The Playboy unit is growing but still unprofitable, posting an operating loss even as its second-quarter revenues double.

    Like most Internet companies, Playboy Online is growing but still unprofitable.

    The Playboy unit's second-quarter revenues doubled from last year, but it posted a widened operating loss because of investments in staff and content, the company said today.

    The Playboy Online unit, launched in January, posted a $1.5 million operating loss for the three months ended June 30, wider than a $200,000 loss posted for the like quarter a year ago. The unit's quarterly revenues doubled to $1.6 million from $800,000.

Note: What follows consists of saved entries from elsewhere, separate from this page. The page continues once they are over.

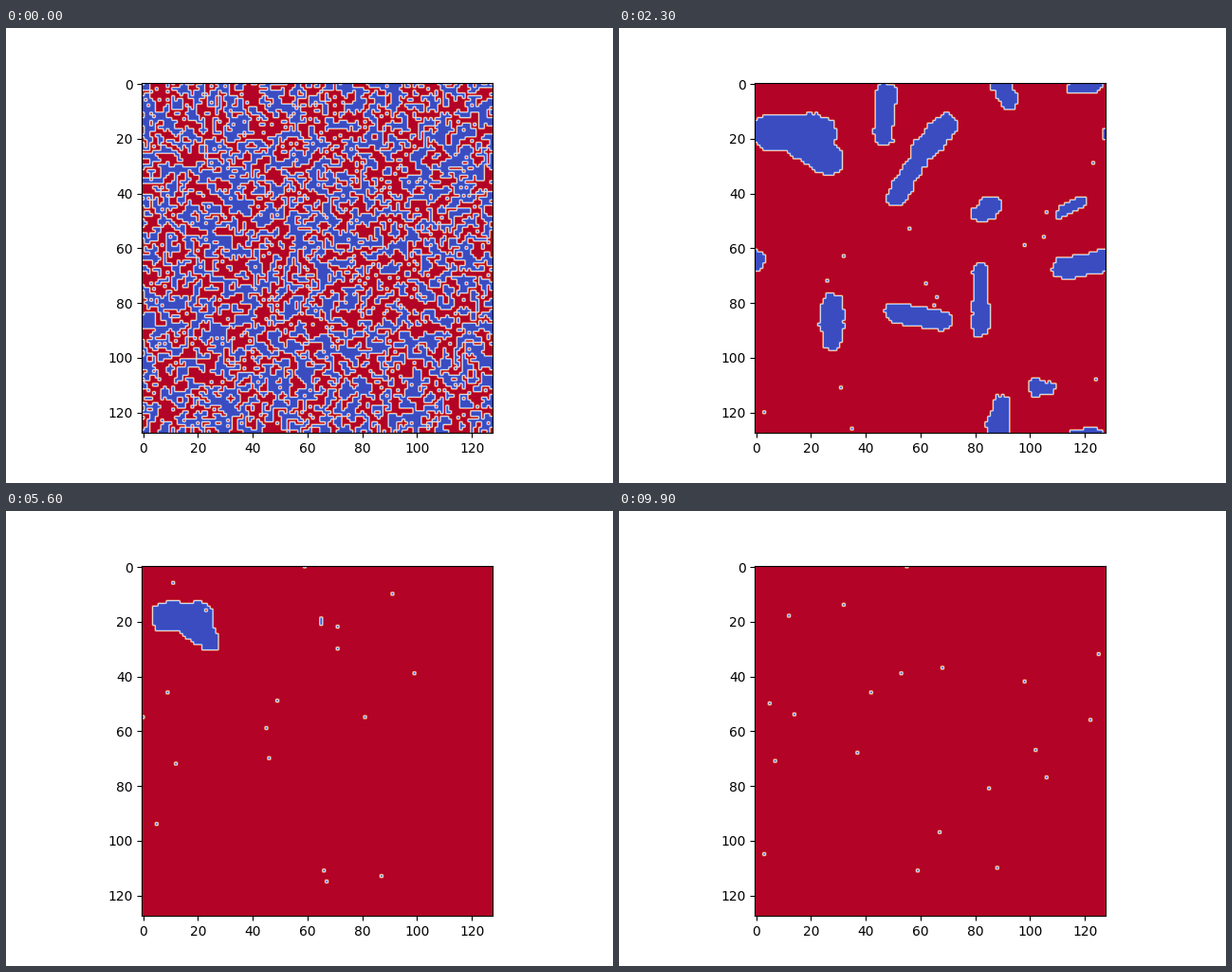
A matplotlib script that plays this animation: 640 by 480 pixels, repeating every 10 s.

```python
import numpy as np
import matplotlib.pyplot as plt
from matplotlib.animation import FuncAnimation

# Ising model on a periodic lattice, quenched from a random start.
# A weak field favours red; a few long-lived blue domains are held and shrink slowly.
N = 128
FRAMES = 100
BETA = 0.87
VISITED = 0.6

Y, X = np.mgrid[:N, :N]

# Long-lived domains: centre x, y, half axis dx, dy, lifetime in frames
DOMAINS = [
    (14, 18, 10, 0, 99), (20, 24, 8, 5, 80), (47, 11, -1, 11, 46),
    (65, 20, 6, -6, 57), (55, 35, 6, -10, 42), (90, 2, 4, 7, 44),
    (120, 1, 6, -1, 36), (84, 46, 3, -2, 46), (115, 45, 8, -5, 30),
    (120, 66, 10, -2, 52), (28, 87, 0, 8, 52), (59, 85, 12, 2, 46),
    (82, 79, 0, 18, 36), (104, 111, 4, 0, 36), (89, 122, -1, 7, 42),
]


def wrap(d):
    return (d + N / 2) % N - N / 2


def depth(k):
    """Signed distance to the rim of the domains at frame k, positive inside."""
    d = np.full((N, N), -N, dtype=float)
    for x, y, dx, dy, life in DOMAINS:
        if k >= life:
            continue
        # Area falls at a steady rate, so lengths follow a square root.
        scale = np.sqrt(1 - k / life)
        radius = 0.75 * np.sqrt(life - k)
        px, py = wrap(X - x), wrap(Y - y)
        u = (px * dx + py * dy) / (dx * dx + dy * dy)
        u = np.clip(u, -scale, scale)
        d = np.maximum(d, radius - np.hypot(px - u * dx, py - u * dy))
    return d


def sweep(spins, field, rng):
    """One Metropolis pass; the field acts on domain walls only."""
    for parity in (0, 1):
        near = sum(np.roll(spins, step, axis) for step in (1, -1) for axis in (0, 1))
        local = near + np.where(np.abs(near) < 4, field, 0)
        cost = 2 * spins * local
        flip = (X + Y) % 2 == parity
        flip &= rng.random((N, N)) < VISITED
        flip &= rng.random((N, N)) < np.exp(-BETA * cost)
        spins = np.where(flip, -spins, spins)
    return spins


def simulate():
    rng = np.random.default_rng(12)
    spins = np.where(rng.random((N, N)) < 0.52, 1, -1)
    spins = sweep(spins, 0, rng)
    states = [spins]
    for k in range(1, FRAMES):
        bias = 0.35 + 0.05 * k
        field = -np.clip(1.5 * depth(k), -min(bias, 2), 2)
        for _ in range(2):
            spins = sweep(spins, field, rng)
        states.append(spins)
    return states


states = simulate()

fig, ax = plt.subplots(figsize=(6.4, 4.8), dpi=100)
image = ax.imshow(states[0], cmap="coolwarm", vmin=-1, vmax=1)


def update(k):
    image.set_data(states[k])
    return [image]


anim = FuncAnimation(fig, update, frames=FRAMES, interval=100, repeat=True,
                     repeat_delay=0)
plt.show()
```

    The parent company of Playboy Online, See special feature:
Playboy pins hopes on Net Playboy Enterprises, posted net income of $2.1 million, or 10 cents per share, for the second quarter, compared with $1.5 million, or 8 cents a share, posted for the like quarter last year. Total revenues essentially were flat.

    "We are encouraged by the doubling of revenues in the quarter from Playboy Online," Playboy Enterprises chief executive Christie Hefner said in a statement. "This level of performance, together with investments in growth businesses, will help us achieve our goal of turning Playboy into a $1 billion market cap company."

    During the past year, Playboy has been building its e-commerce and online subscription offerings in an effort to lure new customers. In keeping with its strategy, the company this week unveiled a fresh lineup of original content and retailers that will be featured on Playboy.com.

    In addition, Playboy announced today that, as of June, its Web site has received more than 65 million page views, and that its subscription-based Playboy Cyber Club now can count 26,000 members. The Cyber Club charges up to $60 per year for access to archived articles and photos, as well as Playmate chats and home pages. Pay-as-you-go transactions also are being tested.

    The club's membership, which launched last summer, has grown at a rate of about 1,000 members a month since January. Playboy says it has yet to aggressively market the site.

    Although the publishing company has icon status, its magazine venture suffered huge declines in circulation during the 1970s and in revenues during the 1980s.

    Under Hefner's guidance, Playboy has turned to other media to grow its business. She helped the company make a profitable foray into television in the early 1990s, and now is looking toward the Net, e-commerce, and the convergence of PCs and television as ways to forge new revenue streams.